South Korea[edit]

Subway trains of Seoul Subway Line 1, Line 3 and Line 4 run through to Korail suburban lines. Suin Line and Bundang Line services were merged into the Suin-Bundang Line


Russia operates regular scheduled through services with other countries:

United Kingdom[edit]

In London, the South London Line on the London Overground runs through service to the East London Line.

In Cardiff, the Valley Lines services often run onto other lines, while stopping for an extended length of time at the would-be terminus of Cardiff Central Station.

United States[edit]

In the United States, a through train is referred to as interline and is defined as “the interchange of passengers between one or more bus lines, rail transit lines, or railroads” or “the transfer of transit vehicles or trains between routes during a day to improve staff or vehicle assignment efficiency”.[6][7] Examples of interlining include:
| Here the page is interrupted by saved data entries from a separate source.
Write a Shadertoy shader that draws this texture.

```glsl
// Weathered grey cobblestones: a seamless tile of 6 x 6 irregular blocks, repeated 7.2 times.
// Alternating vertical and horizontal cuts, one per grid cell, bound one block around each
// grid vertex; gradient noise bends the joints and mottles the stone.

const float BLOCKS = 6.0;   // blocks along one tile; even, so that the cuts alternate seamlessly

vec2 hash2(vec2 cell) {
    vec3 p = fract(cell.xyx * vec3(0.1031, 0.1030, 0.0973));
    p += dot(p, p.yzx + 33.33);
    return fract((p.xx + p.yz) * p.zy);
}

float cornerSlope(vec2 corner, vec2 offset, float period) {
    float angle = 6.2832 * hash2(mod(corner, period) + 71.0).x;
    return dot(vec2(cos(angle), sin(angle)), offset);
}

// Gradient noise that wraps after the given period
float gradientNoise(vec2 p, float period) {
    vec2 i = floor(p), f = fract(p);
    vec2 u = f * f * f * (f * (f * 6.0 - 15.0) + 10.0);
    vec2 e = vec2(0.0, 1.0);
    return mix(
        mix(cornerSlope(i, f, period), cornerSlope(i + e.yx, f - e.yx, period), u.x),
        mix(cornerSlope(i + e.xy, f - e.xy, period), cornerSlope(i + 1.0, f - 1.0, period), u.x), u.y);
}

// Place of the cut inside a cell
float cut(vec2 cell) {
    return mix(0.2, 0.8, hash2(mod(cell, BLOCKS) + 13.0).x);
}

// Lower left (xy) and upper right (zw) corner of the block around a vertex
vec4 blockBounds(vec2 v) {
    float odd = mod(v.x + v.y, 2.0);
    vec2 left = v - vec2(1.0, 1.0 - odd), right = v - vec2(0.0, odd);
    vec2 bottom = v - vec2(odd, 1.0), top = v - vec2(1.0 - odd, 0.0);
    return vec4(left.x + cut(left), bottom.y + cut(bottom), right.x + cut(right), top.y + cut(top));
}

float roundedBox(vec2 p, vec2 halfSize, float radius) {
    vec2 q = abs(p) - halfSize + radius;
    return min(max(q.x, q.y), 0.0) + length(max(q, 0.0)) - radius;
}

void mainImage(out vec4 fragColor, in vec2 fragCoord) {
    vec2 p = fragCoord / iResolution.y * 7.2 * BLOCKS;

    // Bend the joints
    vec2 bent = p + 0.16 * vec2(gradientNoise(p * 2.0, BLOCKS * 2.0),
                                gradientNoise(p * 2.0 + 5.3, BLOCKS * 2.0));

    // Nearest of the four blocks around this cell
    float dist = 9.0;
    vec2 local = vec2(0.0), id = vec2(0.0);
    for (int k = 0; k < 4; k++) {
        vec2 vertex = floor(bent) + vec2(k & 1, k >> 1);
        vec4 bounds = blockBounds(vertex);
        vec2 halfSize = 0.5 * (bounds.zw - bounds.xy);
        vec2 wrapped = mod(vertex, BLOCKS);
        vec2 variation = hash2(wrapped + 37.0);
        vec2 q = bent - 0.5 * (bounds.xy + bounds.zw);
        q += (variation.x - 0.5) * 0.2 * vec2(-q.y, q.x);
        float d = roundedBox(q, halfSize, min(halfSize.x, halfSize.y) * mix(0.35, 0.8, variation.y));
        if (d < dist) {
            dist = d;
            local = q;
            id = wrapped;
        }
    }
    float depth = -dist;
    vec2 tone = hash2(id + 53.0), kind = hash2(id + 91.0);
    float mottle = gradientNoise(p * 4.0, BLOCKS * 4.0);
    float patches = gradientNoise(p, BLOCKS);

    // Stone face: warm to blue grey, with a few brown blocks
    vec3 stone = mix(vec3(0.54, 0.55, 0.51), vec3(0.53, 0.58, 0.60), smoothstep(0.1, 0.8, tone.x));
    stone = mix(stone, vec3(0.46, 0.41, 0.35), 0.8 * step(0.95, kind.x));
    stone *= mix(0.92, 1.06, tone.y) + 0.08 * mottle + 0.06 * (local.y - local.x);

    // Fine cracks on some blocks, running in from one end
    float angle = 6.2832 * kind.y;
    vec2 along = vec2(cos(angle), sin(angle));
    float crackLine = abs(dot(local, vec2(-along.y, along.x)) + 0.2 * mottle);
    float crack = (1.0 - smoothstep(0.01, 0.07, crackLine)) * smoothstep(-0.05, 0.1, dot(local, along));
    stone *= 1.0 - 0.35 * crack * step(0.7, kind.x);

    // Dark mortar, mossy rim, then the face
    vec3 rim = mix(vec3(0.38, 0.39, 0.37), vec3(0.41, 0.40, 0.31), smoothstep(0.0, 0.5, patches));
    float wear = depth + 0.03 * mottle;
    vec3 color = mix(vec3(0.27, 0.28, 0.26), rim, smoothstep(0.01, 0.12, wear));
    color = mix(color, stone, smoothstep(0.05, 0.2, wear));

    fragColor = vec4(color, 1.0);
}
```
Bus transport[edit]

There are some bus services which travel on a route, or a section of it, and change the route number while allowing passengers to stay on board. Such services can be describe as through services.

For example, morebus routes 16 and 17 may operate as a through service through Bournemouth Square, allowing the passenger to stay on board with a through fare.[13]

See also[edit]